Navigating the Covid-19 pandemic has been very difficult this past year for most; however, it has been particularly difficult for children that have parents in two separate households.

If you are involved in a parenting dispute with your former partner, it is imperative that you comply with all parenting orders that you are subject to, notwithstanding concerns about Covid-19. Covid-19 has resulted in multiple parents attempting to manipulate a parenting schedule in the “face of Covid-19,” citing concerns about non-compliance with Health Directives, and fears of transmission.

Please note that failure to comply with a court order can result in a finding of contempt of court. All Judges expect that court orders are followed, and any failure to comply with a court order can result in severe penalties, such as imprisonment, restrictions on procedural rights, termination of parenting time, or a fine. If you and your partner are deviating from a parenting order due to the Covid-19 pandemic, it is always best to confirm changes in writing in case there is ever a future dispute.

If one parent tests positive for Covid-19 or if a child has to self-isolate, it is recommended to make up any parenting time that is missed (once safe to do so). Further, while in isolation, it is recommended to increase telephone, FaceTime or Skype contact to ensure the child still continues to have regular contact with the other parent.

On top of it all, this pandemic has resulted in continual school closures, child care facilities being shut down, and extracurricular activities being suspended. This is a very stressful time for most people, so it is encouraged to give your former partner the benefit of the doubt. The best interests of the child should come first, including a consideration for which parent can fulfil the educational development of the child, and the childcare needs of the child.

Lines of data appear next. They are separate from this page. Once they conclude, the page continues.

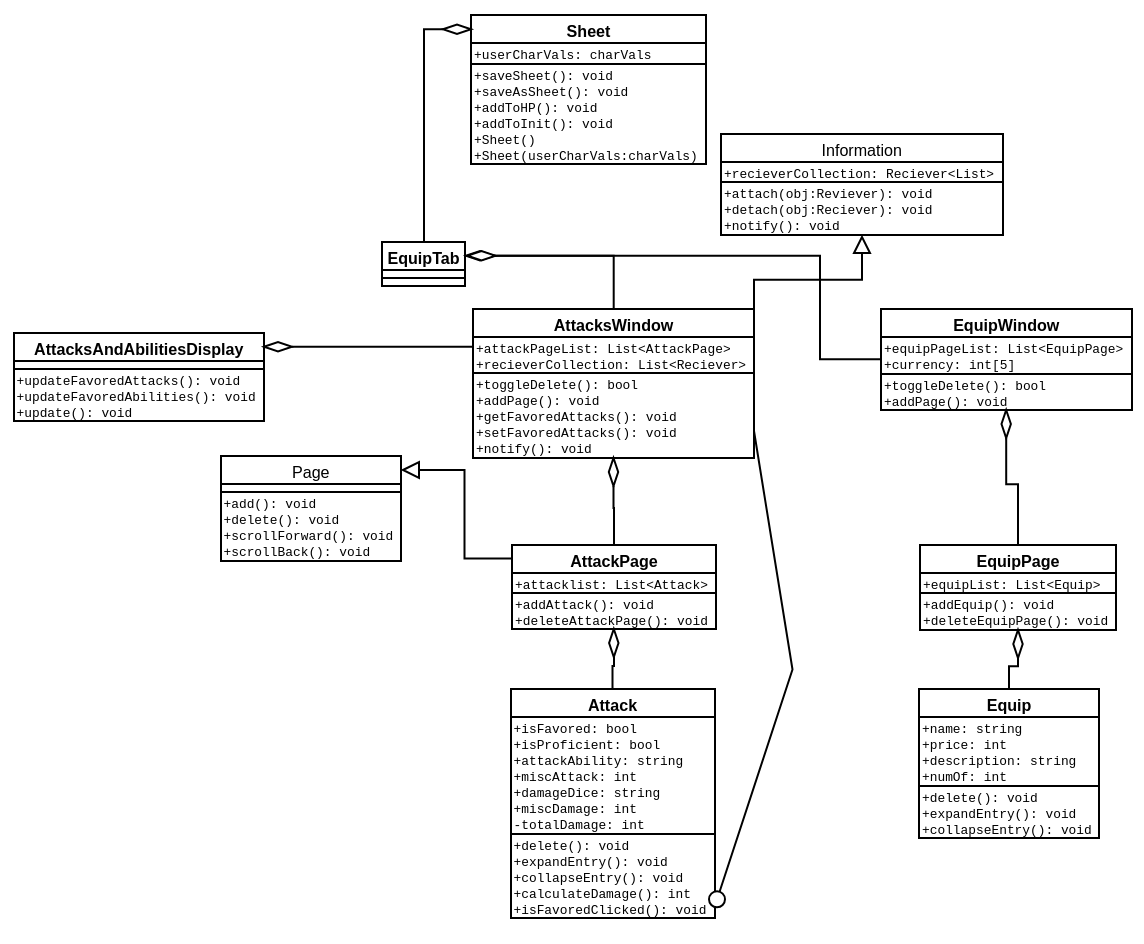
<!DOCTYPE html>
<html lang="en">
<head>
<meta charset="utf-8">
<title>Character sheet class diagram</title>
<style>
:root { --ink: #000; --paper: #fff; }
* { box-sizing: border-box; margin: 0; padding: 0; }
html, body { width: 1144px; height: 944px; overflow: hidden; background: var(--paper); }
.diagram { position: relative; width: 1144px; height: 944px; color: var(--ink); }
.class {
  position: absolute;
  left: calc(var(--x) * 1px - 1px);
  top: calc(var(--y) * 1px - 1px);
  width: calc(var(--w) * 1px + 2px);
  height: calc(var(--h) * 1px + 2px);
  display: grid;
  grid-template-rows: 28px calc(var(--fields) * 1px) 1fr;
  border: 2px solid var(--ink);
  background: var(--paper);
}
.class h2 {
  display: flex; justify-content: center; align-items: center;
  padding-top: 5px;
  border-bottom: 2px solid var(--ink);
  font: bold 16.1px "Liberation Sans", Arial, sans-serif;
  white-space: nowrap;
}
.class.abstract h2 { font-weight: normal; }
.class ul {
  min-height: 0;
  padding: 4px 0 0 2px;
  list-style: none;
  font: 12.86px/16.1px "Liberation Mono", monospace;
  white-space: nowrap;
}
.class .fields { border-bottom: 2px solid var(--ink); }
.class .empty { padding: 0; }
.connectors { position: absolute; left: 0; top: 0; fill: none; stroke: var(--ink); stroke-width: 2; stroke-miterlimit: 10; }
.ends { fill: var(--paper); }
</style>
</head>
<body>
<main class="diagram">

<section class="class" style="--x:471;--y:15;--w:235;--h:149;--fields:20.5">
  <h2>Sheet</h2>
  <ul class="fields"><li>+userCharVals: charVals</li></ul>
  <ul class="methods">
    <li>+saveSheet(): void</li>
    <li>+saveAsSheet(): void</li>
    <li>+addToHP(): void</li>
    <li>+addToInit(): void</li>
    <li>+Sheet()</li>
    <li>+Sheet(userCharVals:charVals)</li>
  </ul>
</section>

<section class="class abstract" style="--x:721;--y:134;--w:281.5;--h:101;--fields:20">
  <h2>Information</h2>
  <ul class="fields"><li>+recieverCollection: Reciever&lt;List&gt;</li></ul>
  <ul class="methods">
    <li>+attach(obj:Reviever): void</li>
    <li>+detach(obj:Reciever): void</li>
    <li>+notify(): void</li>
  </ul>
</section>

<section class="class" style="--x:382;--y:241.5;--w:83;--h:44.5;--fields:8">
  <h2>EquipTab</h2>
  <ul class="fields empty"></ul>
  <ul class="methods empty"></ul>
</section>

<section class="class" style="--x:473;--y:308.5;--w:281;--h:149;--fields:36.5">
  <h2>AttacksWindow</h2>
  <ul class="fields">
    <li>+attackPageList: List&lt;AttackPage&gt;</li>
    <li>+recieverCollection: List&lt;Reciever&gt;</li>
  </ul>
  <ul class="methods">
    <li>+toggleDelete(): bool</li>
    <li>+addPage(): void</li>
    <li>+getFavoredAttacks(): void</li>
    <li>+setFavoredAttacks(): void</li>
    <li>+notify(): void</li>
  </ul>
</section>

<section class="class" style="--x:881;--y:309;--w:250.5;--h:100.5;--fields:36.5">
  <h2>EquipWindow</h2>
  <ul class="fields">
    <li>+equipPageList: List&lt;EquipPage&gt;</li>
    <li>+currency: int[5]</li>
  </ul>
  <ul class="methods">
    <li>+toggleDelete(): bool</li>
    <li>+addPage(): void</li>
  </ul>
</section>

<section class="class" style="--x:13.5;--y:332.5;--w:250.5;--h:88.5;--fields:8">
  <h2>AttacksAndAbilitiesDisplay</h2>
  <ul class="fields empty"></ul>
  <ul class="methods">
    <li>+updateFavoredAttacks(): void</li>
    <li>+updateFavoredAbilities(): void</li>
    <li>+update(): void</li>
  </ul>
</section>

<section class="class abstract" style="--x:220.5;--y:456;--w:180.5;--h:104.5;--fields:8">
  <h2>Page</h2>
  <ul class="fields empty"></ul>
  <ul class="methods">
    <li>+add(): void</li>
    <li>+delete(): void</li>
    <li>+scrollForward(): void</li>
    <li>+scrollBack(): void</li>
  </ul>
</section>

<section class="class" style="--x:512;--y:544.5;--w:204;--h:84.5;--fields:20">
  <h2>AttackPage</h2>
  <ul class="fields"><li>+attacklist: List&lt;Attack&gt;</li></ul>
  <ul class="methods">
    <li>+addAttack(): void</li>
    <li>+deleteAttackPage(): void</li>
  </ul>
</section>

<section class="class" style="--x:920;--y:545;--w:196;--h:84.5;--fields:20">
  <h2>EquipPage</h2>
  <ul class="fields"><li>+equipList: List&lt;Equip&gt;</li></ul>
  <ul class="methods">
    <li>+addEquip(): void</li>
    <li>+deleteEquipPage(): void</li>
  </ul>
</section>

<section class="class" style="--x:510.5;--y:688.5;--w:204;--h:229.5;--fields:117">
  <h2>Attack</h2>
  <ul class="fields">
    <li>+isFavored: bool</li>
    <li>+isProficient: bool</li>
    <li>+attackAbility: string</li>
    <li>+miscAttack: int</li>
    <li>+damageDice: string</li>
    <li>+miscDamage: int</li>
    <li>-totalDamage: int</li>
  </ul>
  <ul class="methods">
    <li>+delete(): void</li>
    <li>+expandEntry(): void</li>
    <li>+collapseEntry(): void</li>
    <li>+calculateDamage(): int</li>
    <li>+isFavoredClicked(): void</li>
  </ul>
</section>

<section class="class" style="--x:919;--y:689;--w:180;--h:149;--fields:68.5">
  <h2>Equip</h2>
  <ul class="fields">
    <li>+name: string</li>
    <li>+price: int</li>
    <li>+description: string</li>
    <li>+numOf: int</li>
  </ul>
  <ul class="methods">
    <li>+delete(): void</li>
    <li>+expandEntry(): void</li>
    <li>+collapseEntry(): void</li>
  </ul>
</section>

<svg class="connectors" width="1144" height="944" viewBox="0 0 1144 944" aria-hidden="true">
  <defs>
    <polygon id="diamond-wide" points="0,0 14,-4.7 28,0 14,4.7"/>
    <polygon id="diamond-tall" points="0,0 4.7,14 0,28 -4.7,14"/>
  </defs>
  <g class="lines">
    <polyline points="443,29.3 424,29.3 424,241"/>
    <polyline points="494,255.7 613.7,255.7 613.7,308"/>
    <polyline points="494,255.7 820,255.7 820,359.3 881,359.3"/>
    <polyline points="754,309 754,279.7 862,279.7 862,253"/>
    <line x1="292" y1="346.8" x2="473" y2="346.8"/>
    <polyline points="512,558.6 464.5,558.6 464.5,470 419,470"/>
    <polyline points="613.5,486 613.5,508 614,508 614,544"/>
    <polyline points="614,657 614,666 612.5,666 612.5,688"/>
    <polyline points="754,431 792.5,669.5 719.5,892"/>
    <polyline points="1006.2,438 1006.2,484.3 1018,484.3 1018,545"/>
    <polyline points="1018,658 1018,666.3 1009,666.3 1009,689"/>
  </g>
  <g class="ends">
    <use href="#diamond-wide" x="443" y="29.3"/>
    <use href="#diamond-wide" x="466" y="255.7"/>
    <use href="#diamond-wide" x="467.5" y="255.7"/>
    <use href="#diamond-wide" x="264" y="346.8"/>
    <use href="#diamond-tall" x="613.5" y="458"/>
    <use href="#diamond-tall" x="613.8" y="629"/>
    <use href="#diamond-tall" x="1006.2" y="410"/>
    <use href="#diamond-tall" x="1018" y="630"/>
    <polygon points="862,237 854,253 870,253"/>
    <polygon points="403,470 419,462 419,478"/>
    <circle cx="717" cy="899.3" r="8"/>
  </g>
</svg>
</main>
</body>
</html>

We suggest you stay informed of all ongoing Covid-19 health directives, as the Covid-19 pandemic is dynamic. If you are showing symptoms of Covid-19, contact 8-1-1, and consult with a medical professional.  If you are involved in a parenting dispute, please feel free to direct any questions to Christina Matthews, Family Lawyer of Macphail Harding.